Plain-text document sources:

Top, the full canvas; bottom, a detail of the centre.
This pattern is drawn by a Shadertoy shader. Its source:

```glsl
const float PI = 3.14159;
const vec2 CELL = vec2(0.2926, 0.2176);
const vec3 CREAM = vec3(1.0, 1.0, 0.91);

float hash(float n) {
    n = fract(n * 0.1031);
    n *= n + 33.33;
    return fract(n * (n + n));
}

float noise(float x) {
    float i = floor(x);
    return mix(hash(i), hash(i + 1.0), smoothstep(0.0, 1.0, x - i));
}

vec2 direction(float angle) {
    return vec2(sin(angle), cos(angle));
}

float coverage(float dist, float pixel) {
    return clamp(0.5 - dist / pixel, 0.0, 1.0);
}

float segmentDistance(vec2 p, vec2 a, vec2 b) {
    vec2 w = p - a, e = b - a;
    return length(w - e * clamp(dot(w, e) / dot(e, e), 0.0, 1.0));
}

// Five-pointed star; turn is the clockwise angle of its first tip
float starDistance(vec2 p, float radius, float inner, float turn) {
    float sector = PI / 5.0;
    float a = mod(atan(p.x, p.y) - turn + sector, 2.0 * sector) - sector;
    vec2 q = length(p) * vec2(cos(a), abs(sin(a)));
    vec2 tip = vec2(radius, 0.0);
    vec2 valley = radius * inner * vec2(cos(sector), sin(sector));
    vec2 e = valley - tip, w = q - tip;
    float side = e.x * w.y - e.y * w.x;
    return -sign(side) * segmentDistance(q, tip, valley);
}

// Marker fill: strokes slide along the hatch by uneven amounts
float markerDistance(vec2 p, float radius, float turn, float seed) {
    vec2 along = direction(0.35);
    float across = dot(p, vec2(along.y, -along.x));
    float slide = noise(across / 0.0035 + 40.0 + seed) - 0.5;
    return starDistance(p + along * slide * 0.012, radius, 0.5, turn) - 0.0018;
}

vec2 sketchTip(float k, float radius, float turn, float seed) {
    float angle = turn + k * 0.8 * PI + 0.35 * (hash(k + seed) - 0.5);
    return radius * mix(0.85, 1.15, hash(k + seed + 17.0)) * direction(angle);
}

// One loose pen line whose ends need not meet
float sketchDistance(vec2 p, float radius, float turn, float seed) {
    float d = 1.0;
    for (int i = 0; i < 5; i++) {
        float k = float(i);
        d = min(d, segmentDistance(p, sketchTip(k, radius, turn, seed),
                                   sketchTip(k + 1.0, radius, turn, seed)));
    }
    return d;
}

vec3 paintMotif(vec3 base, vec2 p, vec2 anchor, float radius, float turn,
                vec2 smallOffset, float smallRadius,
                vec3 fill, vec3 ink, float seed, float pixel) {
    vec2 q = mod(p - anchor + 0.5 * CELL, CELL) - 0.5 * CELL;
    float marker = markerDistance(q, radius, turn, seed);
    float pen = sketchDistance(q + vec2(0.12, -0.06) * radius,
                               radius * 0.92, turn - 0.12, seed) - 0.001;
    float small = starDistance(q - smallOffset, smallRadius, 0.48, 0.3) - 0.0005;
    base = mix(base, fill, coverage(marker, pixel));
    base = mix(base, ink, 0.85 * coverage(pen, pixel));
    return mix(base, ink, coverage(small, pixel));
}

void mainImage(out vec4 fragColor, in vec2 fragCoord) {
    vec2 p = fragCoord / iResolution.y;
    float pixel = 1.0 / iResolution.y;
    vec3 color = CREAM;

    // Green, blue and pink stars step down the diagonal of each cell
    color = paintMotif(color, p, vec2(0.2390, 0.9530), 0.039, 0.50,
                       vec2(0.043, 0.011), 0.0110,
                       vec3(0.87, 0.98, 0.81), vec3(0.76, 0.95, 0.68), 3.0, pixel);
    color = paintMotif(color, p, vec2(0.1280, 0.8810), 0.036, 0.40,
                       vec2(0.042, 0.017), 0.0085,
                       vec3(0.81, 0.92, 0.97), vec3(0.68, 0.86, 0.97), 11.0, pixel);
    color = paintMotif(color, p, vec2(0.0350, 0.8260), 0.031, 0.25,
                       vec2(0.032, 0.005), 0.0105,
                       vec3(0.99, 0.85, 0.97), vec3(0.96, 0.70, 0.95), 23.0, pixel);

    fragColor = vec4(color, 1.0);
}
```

### TASK TO CARRY OUT
Repeat all the data, every line exactly.

### EXERCISE RESULT
Top, the full canvas; bottom, a detail of the centre.
This pattern is drawn by a Shadertoy shader. Its source:

```glsl
const float PI = 3.14159;
const vec2 CELL = vec2(0.2926, 0.2176);
const vec3 CREAM = vec3(1.0, 1.0, 0.91);

float hash(float n) {
    n = fract(n * 0.1031);
    n *= n + 33.33;
    return fract(n * (n + n));
}

float noise(float x) {
    float i = floor(x);
    return mix(hash(i), hash(i + 1.0), smoothstep(0.0, 1.0, x - i));
}

vec2 direction(float angle) {
    return vec2(sin(angle), cos(angle));
}

float coverage(float dist, float pixel) {
    return clamp(0.5 - dist / pixel, 0.0, 1.0);
}

float segmentDistance(vec2 p, vec2 a, vec2 b) {
    vec2 w = p - a, e = b - a;
    return length(w - e * clamp(dot(w, e) / dot(e, e), 0.0, 1.0));
}

// Five-pointed star; turn is the clockwise angle of its first tip
float starDistance(vec2 p, float radius, float inner, float turn) {
    float sector = PI / 5.0;
    float a = mod(atan(p.x, p.y) - turn + sector, 2.0 * sector) - sector;
    vec2 q = length(p) * vec2(cos(a), abs(sin(a)));
    vec2 tip = vec2(radius, 0.0);
    vec2 valley = radius * inner * vec2(cos(sector), sin(sector));
    vec2 e = valley - tip, w = q - tip;
    float side = e.x * w.y - e.y * w.x;
    return -sign(side) * segmentDistance(q, tip, valley);
}

// Marker fill: strokes slide along the hatch by uneven amounts
float markerDistance(vec2 p, float radius, float turn, float seed) {
    vec2 along = direction(0.35);
    float across = dot(p, vec2(along.y, -along.x));
    float slide = noise(across / 0.0035 + 40.0 + seed) - 0.5;
    return starDistance(p + along * slide * 0.012, radius, 0.5, turn) - 0.0018;
}

vec2 sketchTip(float k, float radius, float turn, float seed) {
    float angle = turn + k * 0.8 * PI + 0.35 * (hash(k + seed) - 0.5);
    return radius * mix(0.85, 1.15, hash(k + seed + 17.0)) * direction(angle);
}

// One loose pen line whose ends need not meet
float sketchDistance(vec2 p, float radius, float turn, float seed) {
    float d = 1.0;
    for (int i = 0; i < 5; i++) {
        float k = float(i);
        d = min(d, segmentDistance(p, sketchTip(k, radius, turn, seed),
                                   sketchTip(k + 1.0, radius, turn, seed)));
    }
    return d;
}

vec3 paintMotif(vec3 base, vec2 p, vec2 anchor, float radius, float turn,
                vec2 smallOffset, float smallRadius,
                vec3 fill, vec3 ink, float seed, float pixel) {
    vec2 q = mod(p - anchor + 0.5 * CELL, CELL) - 0.5 * CELL;
    float marker = markerDistance(q, radius, turn, seed);
    float pen = sketchDistance(q + vec2(0.12, -0.06) * radius,
                               radius * 0.92, turn - 0.12, seed) - 0.001;
    float small = starDistance(q - smallOffset, smallRadius, 0.48, 0.3) - 0.0005;
    base = mix(base, fill, coverage(marker, pixel));
    base = mix(base, ink, 0.85 * coverage(pen, pixel));
    return mix(base, ink, coverage(small, pixel));
}

void mainImage(out vec4 fragColor, in vec2 fragCoord) {
    vec2 p = fragCoord / iResolution.y;
    float pixel = 1.0 / iResolution.y;
    vec3 color = CREAM;

    // Green, blue and pink stars step down the diagonal of each cell
    color = paintMotif(color, p, vec2(0.2390, 0.9530), 0.039, 0.50,
                       vec2(0.043, 0.011), 0.0110,
                       vec3(0.87, 0.98, 0.81), vec3(0.76, 0.95, 0.68), 3.0, pixel);
    color = paintMotif(color, p, vec2(0.1280, 0.8810), 0.036, 0.40,
                       vec2(0.042, 0.017), 0.0085,
                       vec3(0.81, 0.92, 0.97), vec3(0.68, 0.86, 0.97), 11.0, pixel);
    color = paintMotif(color, p, vec2(0.0350, 0.8260), 0.031, 0.25,
                       vec2(0.032, 0.005), 0.0105,
                       vec3(0.99, 0.85, 0.97), vec3(0.96, 0.70, 0.95), 23.0, pixel);

    fragColor = vec4(color, 1.0);
}
```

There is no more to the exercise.